* _WORK ORDER_:
Where "bark" occurs in a line of the entries below, copy that line.

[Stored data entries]
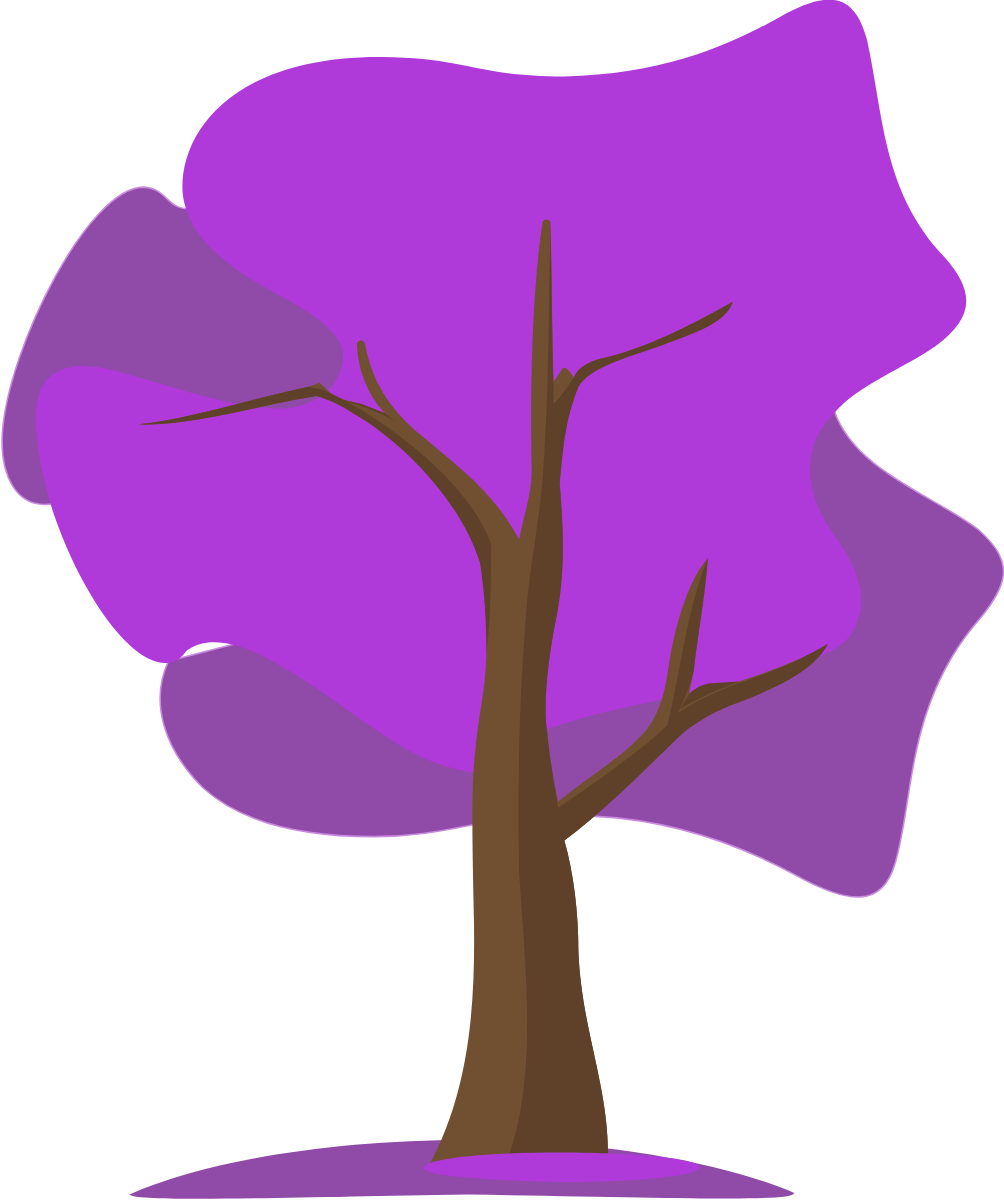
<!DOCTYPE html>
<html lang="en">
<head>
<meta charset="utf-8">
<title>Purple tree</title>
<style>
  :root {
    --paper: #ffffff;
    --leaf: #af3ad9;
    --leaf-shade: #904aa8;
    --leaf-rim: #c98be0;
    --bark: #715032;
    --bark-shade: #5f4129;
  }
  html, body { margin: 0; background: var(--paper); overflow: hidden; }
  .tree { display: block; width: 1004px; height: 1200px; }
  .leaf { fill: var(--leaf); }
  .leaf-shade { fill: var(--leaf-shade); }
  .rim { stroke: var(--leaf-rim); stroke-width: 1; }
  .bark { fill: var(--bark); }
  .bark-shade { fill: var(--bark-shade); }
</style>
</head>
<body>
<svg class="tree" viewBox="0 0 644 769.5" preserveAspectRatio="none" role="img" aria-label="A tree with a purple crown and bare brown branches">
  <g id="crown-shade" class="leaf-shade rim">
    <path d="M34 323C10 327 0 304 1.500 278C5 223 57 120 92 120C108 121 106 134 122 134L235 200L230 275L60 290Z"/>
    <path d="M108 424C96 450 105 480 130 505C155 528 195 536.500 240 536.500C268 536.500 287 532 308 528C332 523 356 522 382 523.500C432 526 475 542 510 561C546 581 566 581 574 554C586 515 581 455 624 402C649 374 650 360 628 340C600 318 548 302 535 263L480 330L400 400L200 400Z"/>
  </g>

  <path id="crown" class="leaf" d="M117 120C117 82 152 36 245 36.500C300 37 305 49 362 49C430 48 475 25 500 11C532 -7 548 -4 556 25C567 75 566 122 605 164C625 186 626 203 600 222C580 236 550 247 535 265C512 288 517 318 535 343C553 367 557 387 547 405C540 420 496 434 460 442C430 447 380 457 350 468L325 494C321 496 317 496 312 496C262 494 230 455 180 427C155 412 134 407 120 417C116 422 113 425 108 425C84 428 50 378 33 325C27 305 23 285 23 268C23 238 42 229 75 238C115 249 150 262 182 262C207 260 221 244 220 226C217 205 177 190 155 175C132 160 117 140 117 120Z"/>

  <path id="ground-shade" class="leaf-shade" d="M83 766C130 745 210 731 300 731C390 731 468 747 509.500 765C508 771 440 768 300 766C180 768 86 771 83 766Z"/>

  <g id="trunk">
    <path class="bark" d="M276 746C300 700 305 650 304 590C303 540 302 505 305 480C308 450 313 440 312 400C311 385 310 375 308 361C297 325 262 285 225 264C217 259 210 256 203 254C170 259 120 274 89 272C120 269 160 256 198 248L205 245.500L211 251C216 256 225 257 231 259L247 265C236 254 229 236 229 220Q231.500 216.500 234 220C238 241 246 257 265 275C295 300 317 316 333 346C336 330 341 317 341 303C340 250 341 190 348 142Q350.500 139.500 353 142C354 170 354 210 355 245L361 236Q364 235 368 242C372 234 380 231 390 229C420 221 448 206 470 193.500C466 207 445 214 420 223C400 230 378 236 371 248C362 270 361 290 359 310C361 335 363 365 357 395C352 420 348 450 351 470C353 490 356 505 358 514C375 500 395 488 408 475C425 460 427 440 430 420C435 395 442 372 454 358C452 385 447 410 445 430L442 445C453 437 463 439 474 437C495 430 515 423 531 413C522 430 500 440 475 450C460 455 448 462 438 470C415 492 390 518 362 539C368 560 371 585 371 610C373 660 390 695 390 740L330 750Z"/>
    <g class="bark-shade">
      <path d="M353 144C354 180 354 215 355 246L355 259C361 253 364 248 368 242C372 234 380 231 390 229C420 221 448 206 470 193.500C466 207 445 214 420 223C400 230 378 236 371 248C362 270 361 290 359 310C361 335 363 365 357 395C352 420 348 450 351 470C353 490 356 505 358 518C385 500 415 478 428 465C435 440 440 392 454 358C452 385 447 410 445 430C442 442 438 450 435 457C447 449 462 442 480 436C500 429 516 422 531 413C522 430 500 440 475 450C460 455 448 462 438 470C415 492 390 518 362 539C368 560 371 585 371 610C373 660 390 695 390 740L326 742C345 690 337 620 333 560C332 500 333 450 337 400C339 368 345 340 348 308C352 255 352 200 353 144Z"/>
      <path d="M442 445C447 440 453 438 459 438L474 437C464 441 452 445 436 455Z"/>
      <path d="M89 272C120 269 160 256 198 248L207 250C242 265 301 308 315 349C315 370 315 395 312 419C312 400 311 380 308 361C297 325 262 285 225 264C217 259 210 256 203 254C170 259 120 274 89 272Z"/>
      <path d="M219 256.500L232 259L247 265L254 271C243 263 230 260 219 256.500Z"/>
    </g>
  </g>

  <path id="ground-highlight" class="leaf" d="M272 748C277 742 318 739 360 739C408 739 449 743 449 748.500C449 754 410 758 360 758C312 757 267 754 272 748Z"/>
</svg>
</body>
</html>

* _WRITTEN SOLUTION_:
    --bark: #715032;
    --bark-shade: #5f4129;
  .bark { fill: var(--bark); }
  .bark-shade { fill: var(--bark-shade); }
    <path class="bark" d="M276 746C300 700 305 650 304 590C303 540 302 505 305 480C308 450 313 440 312 400C311 385 310 375 308 361C297 325 262 285 225 264C217 259 210 256 203 254C170 259 120 274 89 272C120 269 160 256 198 248L205 245.500L211 251C216 256 225 257 231 259L247 265C236 254 229 236 229 220Q231.500 216.500 234 220C238 241 246 257 265 275C295 300 317 316 333 346C336 330 341 317 341 303C340 250 341 190 348 142Q350.500 139.500 353 142C354 170 354 210 355 245L361 236Q364 235 368 242C372 234 380 231 390 229C420 221 448 206 470 193.500C466 207 445 214 420 223C400 230 378 236 371 248C362 270 361 290 359 310C361 335 363 365 357 395C352 420 348 450 351 470C353 490 356 505 358 514C375 500 395 488 408 475C425 460 427 440 430 420C435 395 442 372 454 358C452 385 447 410 445 430L442 445C453 437 463 439 474 437C495 430 515 423 531 413C522 430 500 440 475 450C460 455 448 462 438 470C415 492 390 518 362 539C368 560 371 585 371 610C373 660 390 695 390 740L330 750Z"/>
    <g class="bark-shade">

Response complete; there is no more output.